Posted Dec 21, 2004 10:07 AM
Ok, so it is great to know one's way around the guitar and sure, hit and try is a good way to gain experience. But before we go any further, I urge you to give serious thought to getting all this stuff done by a professional.
Now, let's get this straight. All my info is derived from my tinkering around with my Ibanez GRG270 and a really crappy Gibson fake. So, even though I am trying to make this a general guitar article, you are bound to see some model-specific parts, which I just can't help.
My Ibanez GRG270 was made in China in 2002. It is a six-stringer with a Floyd Rose tremolo system, 22 frets, H-S-H pickup setup, basswood body, mother of pearl inlays and Enrnie Ball Extra slinky strings.
You need to keep the following stuff handy before you start:
Philips head screwdriver
An extensive L-Key set
Ruler (plastic preferably)
Dismantling And Cleaning

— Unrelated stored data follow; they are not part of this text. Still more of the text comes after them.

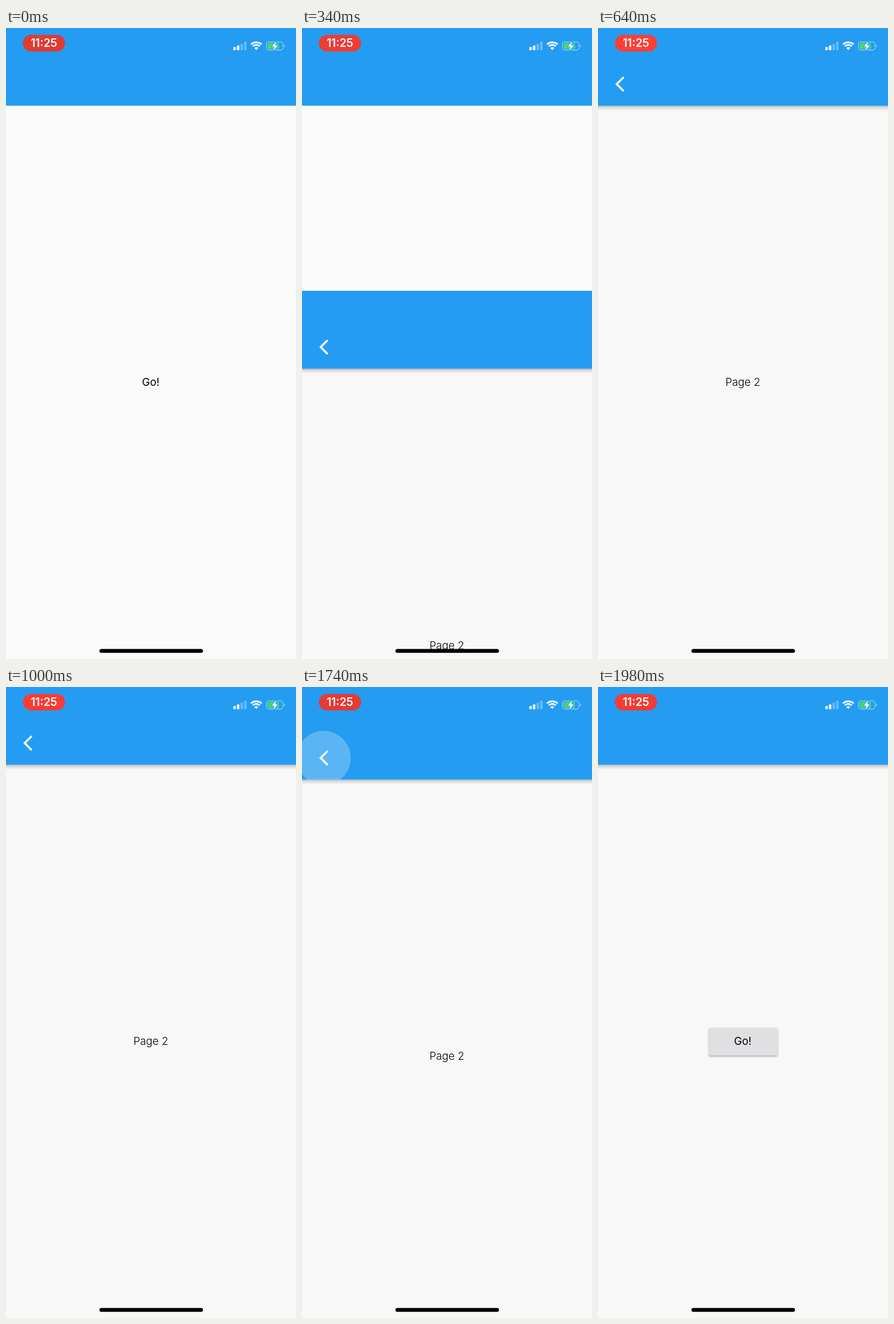
Write an HTML page that moves like this. It is 508x1102 px and loops after 2 s.

```html
<!DOCTYPE html>
<html lang="en">
<head>
<meta charset="utf-8">
<title>Page slide</title>
<style>
  html, body { margin: 0; width: 100%; height: 100%; overflow: hidden; background: #fafafa; }
  svg { display: block; width: 100%; height: 100%; }
  text { font-family: Inter, Roboto, sans-serif; text-anchor: middle; }

  .anim { animation: 2s linear infinite; }
  .bar { fill: #249cf2; }
  .label { font-size: 18.8px; }
  .thin { font-weight: 350; }

  #home { animation-name: home; }
  #barShade { animation-name: shade; }
  #button { animation-name: press; filter: drop-shadow(0 2px 1.6px rgba(0, 0, 0, .3)); }
  #page { animation-name: slide; }
  #halo, #splash { fill: #fff; opacity: 0; transform-origin: 38px 98px; }
  #halo { animation-name: halo; }
  #splash { animation-name: splash; }
  #pill { animation-name: pulse; }

  @keyframes home {
    0%, 49.9% { fill: #fafafa; }
    50%, 100% { fill: #f8f8f9; }
  }
  @keyframes shade {
    0%, 49.9% { opacity: 0; }
    50%, 100% { opacity: 1; }
  }
  @keyframes press {
    0%, 8.9% { opacity: 0; fill: #e0e0e2; }
    9% { opacity: 1; fill: #e0e0e2; }
    13%, 25% { opacity: 1; fill: #d0d0d2; }
    50%, 100% { opacity: 1; fill: #e0e0e3; }
  }
  /* The way out runs the same ease curve backwards. */
  @keyframes slide {
    0% { transform: translateY(1102px); }
    13% { transform: translateY(1102px); animation-timing-function: cubic-bezier(.25, .1, .25, 1); }
    25% { transform: translateY(0); }
    84.7% { transform: translateY(0); animation-timing-function: cubic-bezier(.75, 0, .75, .9); }
    96.65%, 100% { transform: translateY(1102px); }
  }
  @keyframes halo {
    0%, 81.5% { opacity: 0; }
    84.5%, 87.5% { opacity: .14; }
    92%, 100% { opacity: 0; }
  }
  @keyframes splash {
    0%, 81.5% { opacity: 0; transform: scale(.3); }
    82.5% { opacity: .14; }
    87% { opacity: .14; transform: scale(1); }
    92%, 100% { opacity: 0; transform: scale(1); }
  }
  @keyframes pulse {
    0% { fill: #e03b32; animation-timing-function: ease-in-out; }
    37.5% { fill: #ff3e36; animation-timing-function: ease-in-out; }
    77.5% { fill: #e03b32; animation-timing-function: ease-in; }
    100% { fill: #f23d35; }
  }
</style>
</head>
<body>
<svg viewBox="0 0 508 1102" preserveAspectRatio="none">
  <defs>
    <linearGradient id="fade" x1="0" y1="0" x2="0" y2="1">
      <stop offset="0" stop-color="#000" stop-opacity=".27"/>
      <stop offset=".4" stop-color="#000" stop-opacity=".11"/>
      <stop offset="1" stop-color="#000" stop-opacity="0"/>
    </linearGradient>
    <clipPath id="inBar"><rect width="508" height="136"/></clipPath>
  </defs>

  <g>
    <rect id="home" class="anim" width="508" height="1102" fill="#fafafa"/>
    <rect id="barShade" class="anim" y="135.5" width="508" height="9" fill="url(#fade)"/>
    <rect class="bar" width="508" height="135.7"/>
    <rect id="button" class="anim" x="194.2" y="594.8" width="120.3" height="48.8" rx="2.7"/>
    <text class="label" x="253.7" y="625.4">Go!</text>
  </g>

  <g id="page" class="anim">
    <rect width="508" height="1102" fill="#f8f8f8"/>
    <rect y="135.5" width="508" height="9" fill="url(#fade)"/>
    <rect class="bar" width="508" height="135.7"/>
    <g clip-path="url(#inBar)">
      <circle id="halo" class="anim" cx="38" cy="98" r="47.4"/>
      <circle id="splash" class="anim" cx="38" cy="98" r="47.4"/>
    </g>
    <path fill="#fff" transform="translate(30.2 81.7) scale(1.37 1.355)"
      d="M11.67 3.87 9.9 2.1 0 12l9.9 9.9 1.77-1.77L3.54 12z"/>
    <text class="label thin" x="253.7" y="625.4">Page 2</text>
  </g>

  <g id="status">
    <rect id="pill" class="anim" x="29.5" y="12" width="74" height="29" rx="14.5"/>
    <text x="66.4" y="33.4" font-size="19.4" font-weight="600" fill="#fff">11:25</text>

    <g fill="#fff">
      <rect x="398.2" y="33.2" width="4.3" height="5.6" rx="1.2"/>
      <rect x="404.5" y="30.4" width="4.3" height="8.4" rx="1.2"/>
      <g opacity=".32">
        <rect x="410.8" y="27.2" width="4.3" height="11.6" rx="1.2"/>
        <rect x="417.1" y="23.8" width="4.3" height="15" rx="1.2"/>
      </g>
      <path d="M438.5 38.6l-3.5-3.7a5 5 0 0 1 7 0z"/>
    </g>
    <g fill="none" stroke="#fff" stroke-width="3">
      <path d="M429.2 28.6a13.6 13.6 0 0 1 18.6 0"/>
      <path d="M432.4 32a8.9 8.9 0 0 1 12.2 0"/>
    </g>

    <rect x="456.4" y="24.3" width="28.8" height="14.2" rx="4" fill="none"
      stroke="#fff" stroke-opacity=".5" stroke-width="1.3"/>
    <path d="M487 29.2q1.8.5 1.8 2.3t-1.8 2.3z" fill="#fff" fill-opacity=".55"/>
    <rect x="458.4" y="26.2" width="19.8" height="10.4" rx="2.4" fill="#4cd964"/>
    <path d="M473 23.6l-7.4 8.8h4.5l-1.6 6.8 7.5-9h-4.6z" fill="#fff"
      stroke="#249cf2" stroke-width="1.8" paint-order="stroke"/>

    <rect x="163.7" y="1084.6" width="181.3" height="6.6" rx="3.3"/>
  </g>
</svg>
</body>
</html>
```
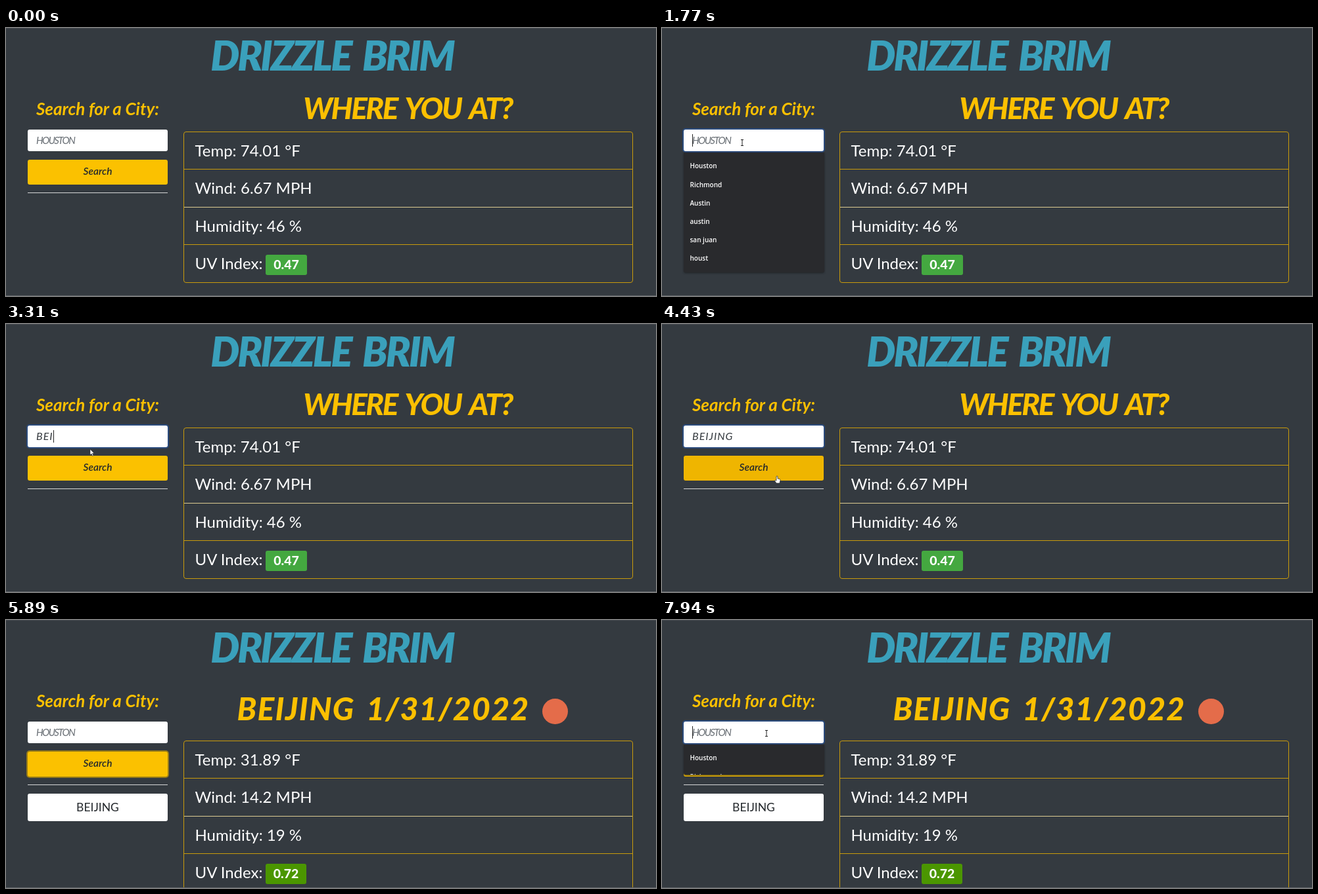
Write an HTML page that moves like this. It is 989x409 px and loops after 8000 ms.

```html
<!DOCTYPE html>
<html lang="en">
<head>
<meta charset="utf-8">
<title>Drizzle Brim</title>
<style>
  html, body { margin: 0; width: 100%; height: 100%; overflow: hidden; background: #343a40; }
  #stage {
    position: relative; width: 989px; height: 409px; overflow: hidden;
    box-sizing: border-box; background: #343a40; color: #fff;
    font-family: Lato, "Open Sans", sans-serif;
  }
  #stage::after {
    content: ""; position: absolute; inset: 0; pointer-events: none;
    box-shadow: inset 0 1px #454a50, inset 0 -1px #5e6267;
  }
  #stage > * { position: absolute; margin: 0; white-space: nowrap; box-sizing: border-box; }
  [hidden] { display: none !important; }

  h1, h2, h3 { text-align: center; color: #fcc000; }
  h1 { left: 296px; top: 11px; width: 400px; color: #3aa0bb; font: italic 900 62px/60px Lato, sans-serif; letter-spacing: -3px; word-spacing: 8px; }
  h2 { left: 411px; top: 92px; width: 400px; font: italic 800 46px/60px Lato, sans-serif; letter-spacing: -2.5px; word-spacing: 6px; }
  .done h2 { left: 324px; top: 105px; width: 500px; font-size: 48px; letter-spacing: 1.3px; }
  h3 { left: 33px; top: 108px; width: 213px; font: italic 700 26px/30px Lato, sans-serif; }

  #sun { left: 816px; top: 120px; width: 39px; height: 39px; border-radius: 50%; background: #e46c4a; }

  #field {
    left: 33px; top: 155px; width: 213px; height: 33px; padding-left: 13px;
    border-radius: 3px; background: #fff; color: #33383d;
    font: italic 16px/32px Lato, sans-serif; letter-spacing: 1px;
  }
  #field.empty { color: #686e74; letter-spacing: -1.6px; font-size: 15px; }
  #field.focus { box-shadow: 0 0 0 2px #2b4b7d; }
  #caret { display: inline-block; width: 1px; height: 19px; margin-right: -1px; vertical-align: -4px; background: #222; }

  .button { left: 33px; width: 213px; border-radius: 3px; text-align: center; color: #24282c; }
  #search { top: 201px; height: 38px; background: #fbc100; font: italic 600 15.5px/35px Lato, sans-serif; }
  #search.hover { background: #efb500; }
  #search.focus { box-shadow: 0 0 0 2px #987c18; }
  #past { top: 265px; height: 42px; background: #fff; font: 17.5px/41px Lato, sans-serif; }
  #rule { left: 33px; top: 251px; width: 213px; height: 1px; background: #d5d6d7; }

  #list {
    left: 33px; top: 190px; width: 214px; padding: 6.4px 0 0 9.5px; overflow: hidden;
    background: #292a2d; box-shadow: 0 1px 3px #202326; border-radius: 0 0 3px 3px;
    font: 600 10px/28.2px "Open Sans", sans-serif;
  }

  #card { left: 270px; top: 158px; width: 684px; height: 231px; border: 1px solid #c99b0c; border-radius: 4px; }
  .done #card { top: 184px; }
  .row { height: 57.3px; padding-left: 16.5px; box-sizing: border-box; border-bottom: 1px solid #c99b0c; font-size: 24px; line-height: 55px; }
  .row:nth-child(2) { border-color: #dccb92; }
  .row:last-child { border: 0; }
  #uv {
    position: absolute; left: 124px; top: 187px; width: 63px; height: 31px; border-radius: 3px;
    background: #44a840; text-align: center; font-weight: 800; font-size: 19.5px; line-height: 29px;
  }
  #uv.late { width: 62px; background: #4b9600; }

  #cursor { left: 0; top: 0; width: 0; height: 0; animation: travel 8s infinite ease-in-out; }
  #cursor svg { position: absolute; left: 0; top: 0; overflow: visible; width: 1px; height: 1px; }
  @keyframes travel {
    0%, 3.875% { transform: translate(790px, 260px); }
    7.25%, 10.5% { transform: translate(685px, 208px); }
    18.75% { transform: translate(126px, 176px); }
    20.5%, 22.2% { transform: translate(122px, 175px); }
    25.4%, 52.1% { transform: translate(128px, 191px); }
    55.4% { transform: translate(175px, 232px); }
    58.8%, 63.8% { transform: translate(168px, 222px); }
    66.2%, 73.6% { transform: translate(1000px, 300px); }
    81.9%, 83.6% { transform: translate(162px, 168px); }
    86.9%, 96.7% { transform: translate(158px, 176px); }
    98.5%, 100% { transform: translate(159px, 173px); }
  }
</style>
</head>
<body>
<div id="stage">
  <h1>DRIZZLE BRIM</h1>
  <h3>Search for a City:</h3>
  <div id="field"><span id="caret"></span><span id="value">HOUSTON</span></div>
  <div id="search" class="button">Search</div>
  <div id="rule"></div>
  <div id="past" class="button" hidden>BEIJING</div>

  <h2 id="place">WHERE YOU AT?</h2>
  <div id="sun" hidden></div>
  <div id="card">
    <div class="row">Temp: <span id="temp"></span> °F</div>
    <div class="row">Wind: <span id="wind"></span> MPH</div>
    <div class="row">Humidity: <span id="humidity"></span> %</div>
    <div class="row">UV Index: <span id="uv"></span></div>
  </div>

  <div id="list" hidden><div>Houston</div><div>Richmond</div><div>Austin</div><div>austin</div><div>san juan</div><div>houst</div></div>

  <div id="cursor">
    <svg id="arrow"><path d="M0 0V9L2 7L3.6 10.4L5 9.8L3.5 6.4H6.2Z" fill="#fff" stroke="#22262a" stroke-width=".6"/></svg>
    <svg id="beam"><path d="M-2-4.5H2M-2 4.5H2M0-4.5V4.5" fill="none" stroke="#222" stroke-width="1"/></svg>
    <svg id="hand"><path d="M-1 .6Q0-.6 1 .6V4L4 4.6Q5.2 5 5 6.4L4 11H-1L-3.6 7Q-3.4 5.5-1 7Z" fill="#fff" stroke="#22262a" stroke-width=".7"/></svg>
  </div>
</div>
<script>
  const LOOP = 8000;
  const $ = id => document.getElementById(id);
  const between = (t, a, b) => t >= a && t < b;
  const show = (id, on) => $(id).toggleAttribute("hidden", !on);
  const write = (id, text) => { if ($(id).textContent !== text) $(id).textContent = text; };

  // [time, number of letters typed]
  const keys = [[2700, 1], [2960, 2], [3310, 3], [3380, 4], [3570, 6], [3700, 7]];
  const FOCUS = 1500, BLUR = 5030, RESULT = 5100, UV = 5560, REFOCUS = 7880;

  function listHeight(t) {
    if (between(t, 1640, 1770) || t >= 7940) return 46;
    return between(t, 1770, 2700) ? 183 : 0;
  }

  function cursorShape(t) {
    if (t < 310 || between(t, 5290, 5890)) return "";
    if (between(t, 1280, 1930) || t >= 6300) return "beam";
    return between(t, 4230, 5110) ? "hand" : "arrow";
  }

  function render(t) {
    const done = t >= RESULT;
    const focused = between(t, FOCUS, BLUR) || t >= REFOCUS;
    const last = keys.filter(k => k[0] <= t).pop();
    const typed = last && !done ? "BEIJING".slice(0, last[1]) : "";
    const since = t >= REFOCUS ? REFOCUS : last ? last[0] : FOCUS;

    $("stage").classList.toggle("done", done);
    $("field").classList.toggle("focus", focused);
    $("field").classList.toggle("empty", !typed);
    write("value", typed || "HOUSTON");
    $("value").before($("caret"));
    if (typed) $("value").after($("caret"));
    show("caret", focused && (t - since) % 1060 < 530);

    $("search").classList.toggle("hover", cursorShape(t) === "hand");
    $("search").classList.toggle("focus", between(t, BLUR, REFOCUS));

    const height = listHeight(t);
    show("list", height);
    $("list").style.height = height + "px";

    show("past", done);
    show("sun", done);
    write("place", done ? "BEIJING 1/31/2022" : "WHERE YOU AT?");
    write("temp", done ? "31.89" : "74.01");
    write("wind", done ? "14.2" : "6.67");
    write("humidity", done ? "19" : "46");
    write("uv", t >= UV ? "0.72" : "0.47");
    $("uv").classList.toggle("late", t >= UV);

    for (const id of ["arrow", "beam", "hand"])
      $(id).style.display = cursorShape(t) === id ? "block" : "none";
  }

  let start;
  function tick(now) {
    start ??= now;
    render((now - start) % LOOP);
    requestAnimationFrame(tick);
  }
  render(0);
  requestAnimationFrame(tick);
</script>
</body>
</html>
```
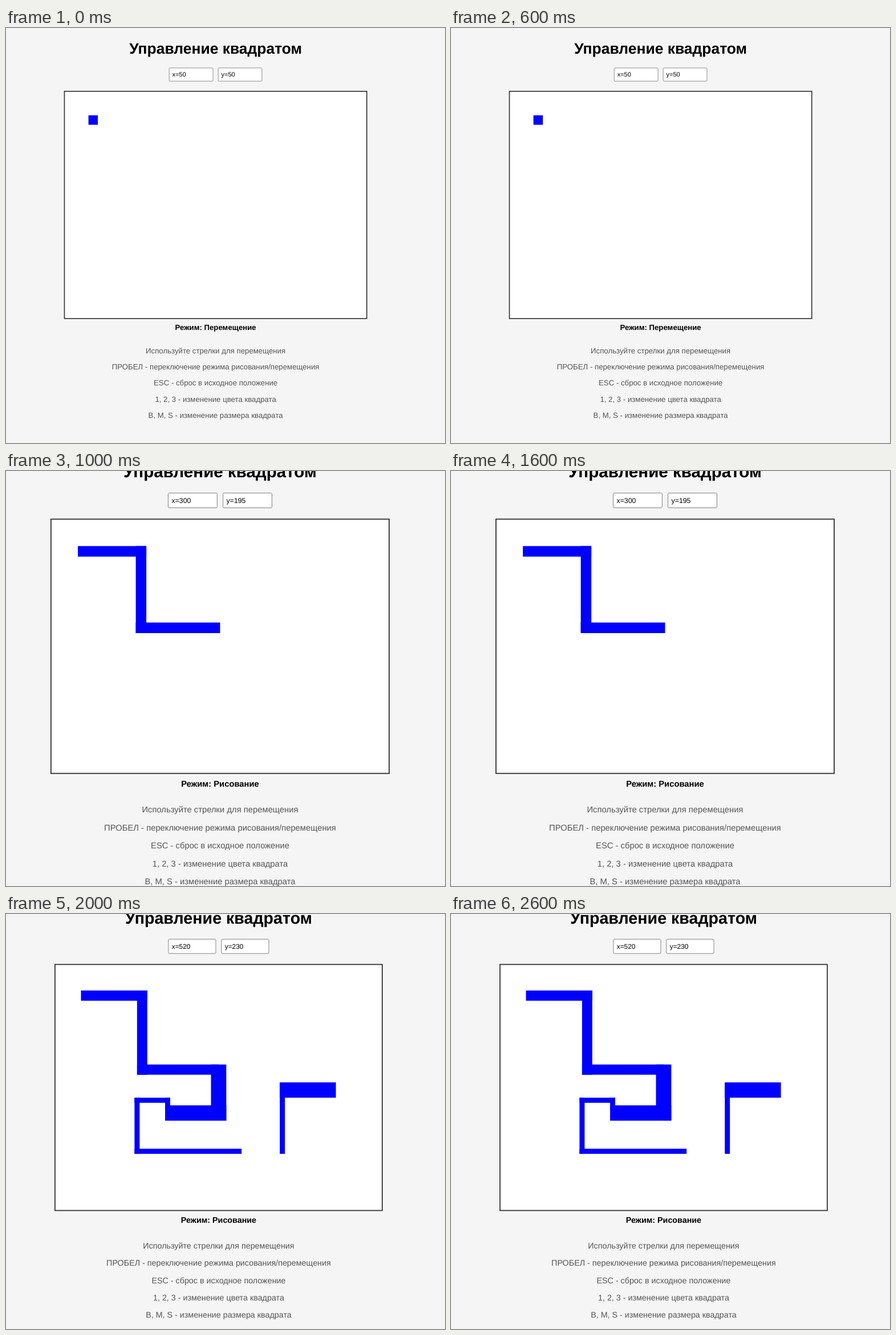
Write an HTML page that moves like this. It is 770 by 727 pixels and loops after 3000 ms.

```html
<!DOCTYPE html>
<html lang="ru">
<head>
<meta charset="utf-8">
<title>Управление квадратом</title>
<style>
  html, body { margin: 0; width: 100%; height: 100%; overflow: hidden; background: #f5f5f5; }
  svg { display: block; width: 770px; height: 727px; }
  text { font-family: "Liberation Sans", Arial, sans-serif; font-size: 16px; text-rendering: geometricPrecision; }
  .mid { text-anchor: middle; }
  .title { font-size: 32px; font-weight: bold; }
  .mode { font-weight: bold; }
  .hint { fill: #555; }
  .value { font-size: 13.333px; }
  .field { fill: #fff; stroke: #767676; }
  .board { fill: #fff; stroke: #333; stroke-width: 2px; }
  .trail { fill: #00f; }
  .scene { visibility: hidden; animation: show 3s step-end infinite; }
  @keyframes show {
    0% { visibility: visible; }
    33.3333%, 100% { visibility: hidden; }
  }
</style>
</head>
<body>
<svg id="stage" viewBox="0 0 770 727"></svg>
<script>
  const hints = [
    'Используйте стрелки для перемещения',
    'ПРОБЕЛ - переключение режима рисования/перемещения',
    'ESC - сброс в исходное положение',
    '1, 2, 3 - изменение цвета квадрата',
    'B, M, S - изменение размера квадрата'
  ];

  // Each stroke drags a square: [size, x, y, x, y, ...]
  const start = [[20, 50, 50, 160, 50, 160, 195, 300, 195]];
  const full = [
    ...start,
    [30, 305, 195, 305, 275, 215, 275],
    [10, 215, 275, 215, 260, 155, 260, 155, 360, 355, 360],
    [10, 440, 360, 440, 230],
    [30, 440, 230, 520, 230]
  ];

  const scenes = [
    { left: 103.3, top: 111.7, scale: 0.826, x: 50, y: 50, mode: 'Перемещение', strokes: [[20, 50, 50, 50, 50]] },
    { left: 79.8, top: 85.3, scale: 0.924, x: 300, y: 195, mode: 'Рисование', strokes: start },
    { left: 86.8, top: 89.3, scale: 0.8942, x: 520, y: 230, mode: 'Рисование', strokes: full }
  ];

  const rect = (cls, x, y, w, h, r = 0) =>
    `<rect class="${cls}" x="${x}" y="${y}" width="${w}" height="${h}" rx="${r}"/>`;
  const text = (cls, x, y, str) => `<text class="${cls}" x="${x}" y="${y}">${str}</text>`;
  const field = (x, str) => rect('field', x + 0.5, -50.5, 93, 28, 2) + text('value', x + 7, -31.8, str);

  function trail([size, ...p]) {
    let out = '';
    for (let i = 0; i + 3 < p.length; i += 2) {
      const [x1, y1, x2, y2] = p.slice(i, i + 4);
      out += rect('trail', Math.min(x1, x2), Math.min(y1, y2),
        Math.abs(x2 - x1) + size, Math.abs(y2 - y1) + size);
    }
    return out;
  }

  const draw = (s, i) =>
    `<g class="scene" style="animation-delay:${i - 3}s"
      transform="translate(${s.left} ${s.top}) scale(${s.scale})">` +
    text('mid title', 320, -80.8, 'Управление квадратом') +
    field(221, 'x=' + s.x) + field(325, 'y=' + s.y) +
    rect('board', -1, -1, 642, 482) +
    s.strokes.map(trail).join('') +
    text('mid mode', 320, 505.7, 'Режим: ' + s.mode) +
    hints.map((h, n) => text('mid hint', 320, 555.2 + 34 * n, h)).join('') +
    '</g>';

  document.getElementById('stage').innerHTML = scenes.map(draw).join('');
</script>
</body>
</html>
```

Push down your tremolo arm (tilt bridge towards headstock) and slide the ruler behind the bridge to provide support. This is basically to prevent the floating bridge from bending over with spring pressure and snapping your strings. Remove locking nuts. Remove all the strings. Flip guitar over and use the screwdriver to remove the backplate (the one containing the spring system, not the one housing the circuitry). In mine there are three springs. The springs all have one end attached to a screw plate (which can be adjusted) and the other hooks onto the bottom part of the bridge. Now remove the ruler and let the bridge sink in. Remove all the springs and you can detach the tremolo system completely. CAUTION - the screw plate (to which the springs are attached) is electrically grounded. Make sure you do not by any chance tear of the wire which is soldered on. If you do, keep a soldering kit handy. Now if all went well, you would be holding the Floyd Rose bridge in your hands. Dismantle it further by removing the sliding ends with the L-key these screw off from the tubes at the back side. (The tubes are where you insert your strings into) CAUTION - keep screws safely and separate. You will end up with loads of these pretty soon. It can't hurt to be meticulous. Now that you have this much out, start cleaning. Clean everything with the cotton rags. The sliders of the tremolo system may need some oiling if rust has accumulated. For the strings, I suggest this home remedy if they are really out of shape. Scrub down each with the sand paper lightly (careful not to take too much off, you might very easily go from an extra slinky gauge to extremely slinky!) then in a large utensil, fill some water and add a few drops of mild utensil cleansing liquid. Now put your strings in and boil for about 15 minutes. Cool and dry completely with a cotton cloth. Clean your frets (make sure the cloth is not wet) and the inlays. EVERYTHING!
If you were paying any attention, then reassembling should be no problem!
Setting Up And Tuning
Put the strings and use an electric tuner to get your Floyd Rose bridge parallel and in-tune. Actually the article in UG by Metal_Mad_Dog in the For-Beginners section is exhaustive enough, so I won't bother.
Now is the time to check your neck relief. Rule of the thumb - if you SEE it curved, you are in big trouble, otherwise faulty neck relief would lead to some fret buzz (around the middle, perhaps) now this involves adjusting the truss rod. Get the appropriate L-Key handy and make your way to the headstock. I there was fret buss around the middle, then most probably your truss rod is wound too tight. Loosen it be turning the L-Key clockwise (if viewed from the bridge side) about a quarter turn. This should sort out the problem. Retune and re-check for buzz. Be careful not to adjust the truss rod too much.
If the initial problem was that you can actually see the whole neck bent, then I suggest you do go to a repair shop. Ideally the neck relief is perfect if you have 0.3 - 0.5 m clearance at the eight fret. But since you probably won't have the tools to measure that, it is sufficient to just eliminate the fret buzz and be happy. Also, the string action can be controlled by two screws on both ends of the bridge. Use them to set whatever level gives you most playing comfort.
Fret buzz, neck relief, parallel Floyd Rose bridge all dealt with, your almost all done. To check you intonation, play each of the strings open and then fretted at the 12th fret. Ideally both notes should be same. But you probably won be getting off that easy.
Scenario 1. if the fretted note is flat: Loosen the string first. With the L-key remove the screw on the slider (on the bridge). Move the slider towards the headstock. Relock the screw and retune the string. Check intonation again.
Scenario 2. if the fretted note is sharp: Loosen the string first. With the L-key remove the screw on the slider (on the bridge). Move the slider away from the headstock. Relock the screw and retune the string. Check intonation again.
Now that you are all done, set your fine tuners to about halfway, retune the guitar. Lock the strings. Check tuning again and use fine tuners to make any adjustments.
If you followed all the steps with some patience and diligence, then you should end up with a nice clean, shiny, perfectly in tune guitar and also a wealth of experience.